Don’t walk in front of me; I may not follow.
Don’t walk behind me; I may not lead.
Walk beside me and be my friend. — Albert Camus
We all need friends. Friends enrich our lives in so many ways. But did you know that friends can actually save your life?

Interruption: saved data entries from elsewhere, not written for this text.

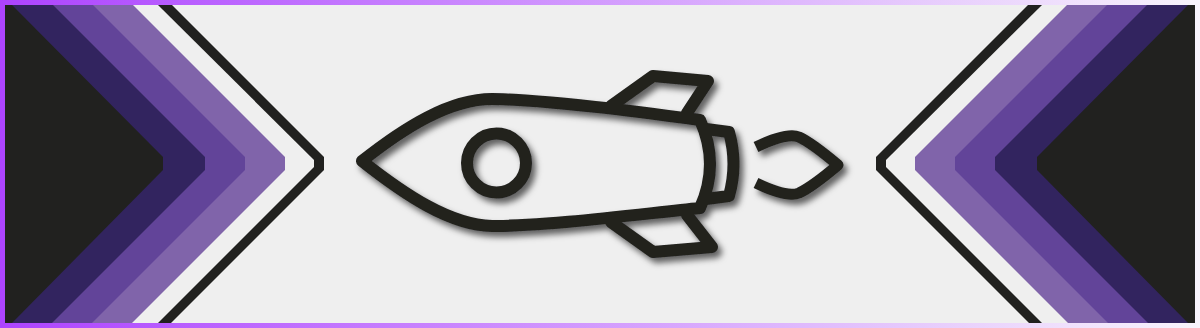
<!DOCTYPE html>
<html lang="en">
<head>
<meta charset="utf-8">
<title>Rocket banner</title>
<style>
:root {
  --ink: #21211f;
  --paper: #efefef;
  --indigo: #32245f;
  --violet: #624499;
  --lilac: #8064aa;
  --frame-start: #ad43ff;
  --frame-end: #f8f4fc;
}
* { box-sizing: border-box; }
html, body { margin: 0; overflow: hidden; }
.banner {
  width: 1200px;
  height: 328px;
  padding: 5px;
  background: linear-gradient(90deg, var(--frame-start), var(--frame-end));
}
.panel {
  position: relative;
  width: 1190px;
  height: 318px;
  overflow: hidden;
  background: var(--paper);
}
.artwork { display: block; width: 1190px; height: 318px; }
.ink { fill: var(--ink); }
.paper { fill: var(--paper); }
.indigo { fill: var(--indigo); }
.violet { fill: var(--violet); }
.lilac { fill: var(--lilac); }
.rocket {
  fill: none;
  stroke: var(--ink);
  stroke-width: 12;
  stroke-linejoin: round;
  stroke-linecap: round;
}
.rocket .flame { stroke-width: 11; stroke-linecap: butt; }
</style>
</head>
<body>
<main class="banner">
  <div class="panel">
    <svg class="artwork" viewBox="5 5 1190 318" role="img" aria-label="Rocket flying left between purple chevrons">
      <defs>
        <filter id="soft-shadow" x="340" y="50" width="530" height="240" filterUnits="userSpaceOnUse">
          <feDropShadow dx="4" dy="5" stdDeviation="3" flood-color="#000" flood-opacity=".6"/>
        </filter>
        <g id="chevrons">
          <polygon class="ink" points="5,5 172,5 324,157 324,170 171,323 5,323"/>
          <polygon class="paper" points="5,5 158,5 314,160 314,167 158,323 5,323"/>
          <polygon class="lilac" points="5,5 133,5 285,157 285,170 132,323 5,323"/>
          <polygon class="violet" points="5,5 93,5 245,157 245,170 92,323 5,323"/>
          <polygon class="indigo" points="5,5 53,5 205,157 205,170 52,323 5,323"/>
          <polygon class="ink" points="5,5 12,5 163,157 163,170 12,323 5,323"/>
        </g>
      </defs>
      <use href="#chevrons"/>
      <use href="#chevrons" transform="matrix(-1 0 0 1 1200 0)"/>
      <g class="rocket" filter="url(#soft-shadow)">
        <path class="fin-top" d="M611 106 L653 76 L708 81 L687 113"/>
        <path class="fin-bottom" d="M611 222 L653 252 L712 247 L687 215"/>
        <path class="nozzle" d="M706 129 L729 132 Q738 164 729 196 L706 199"/>
        <path class="body" d="M362 161 C405 127 450 99 492 99 C550 100 640 112 700 120 Q720 164 700 208 C640 214 550 226 492 226 C450 225 405 195 362 161 Z"/>
        <circle class="window" cx="496.5" cy="163" r="29.5"/>
        <path class="flame" d="M756 147 Q787 132 799 137 Q812 143 838 165 Q812 187 799 193 Q787 198 756 183"/>
      </g>
    </svg>
  </div>
</main>
</body>
</html>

Canadian author and psychologist Susan Pinker argues that friends are critical to our health and well-being, especially as we age. Indeed, the lack of close personal friendships may shorten our lives faster than cigarettes, salt, sugar and animal fat. Real time, face to face contact, can help us to live healthier and longer lives. Chatting with friends on the porch or over the back fence, playing cards once a week, meeting friends every Tuesday morning at the coffee shop, having friends over to dinner regularly, or going to choir practice every week, can actually lengthen your life and bring you more happiness. And get this, study after study shows that these kinds of activities will do far more to promote health and longevity than “slathering on the sunscreen, downing fistfuls of vitamins, practicing mindfulness meditation, or sweating it out at the gym or with hot yoga.” So, don’t believe Sartre when he said, “Hell is other people.” And never mind what the late comedian George Burns said when he quipped, “happiness is having a large, loving, caring, close-knit family -– in another city.” According to numerous studies in this field, it just ain’t so. Moreover, says Pinker, you can forget all that nonsense that says that worry and working hard will kill you. The only thing that will kill you is doing it alone.
What’s more: joining together with others in worship every Sunday actually has a positive impact on your health. It may even help you to live longer and live happier!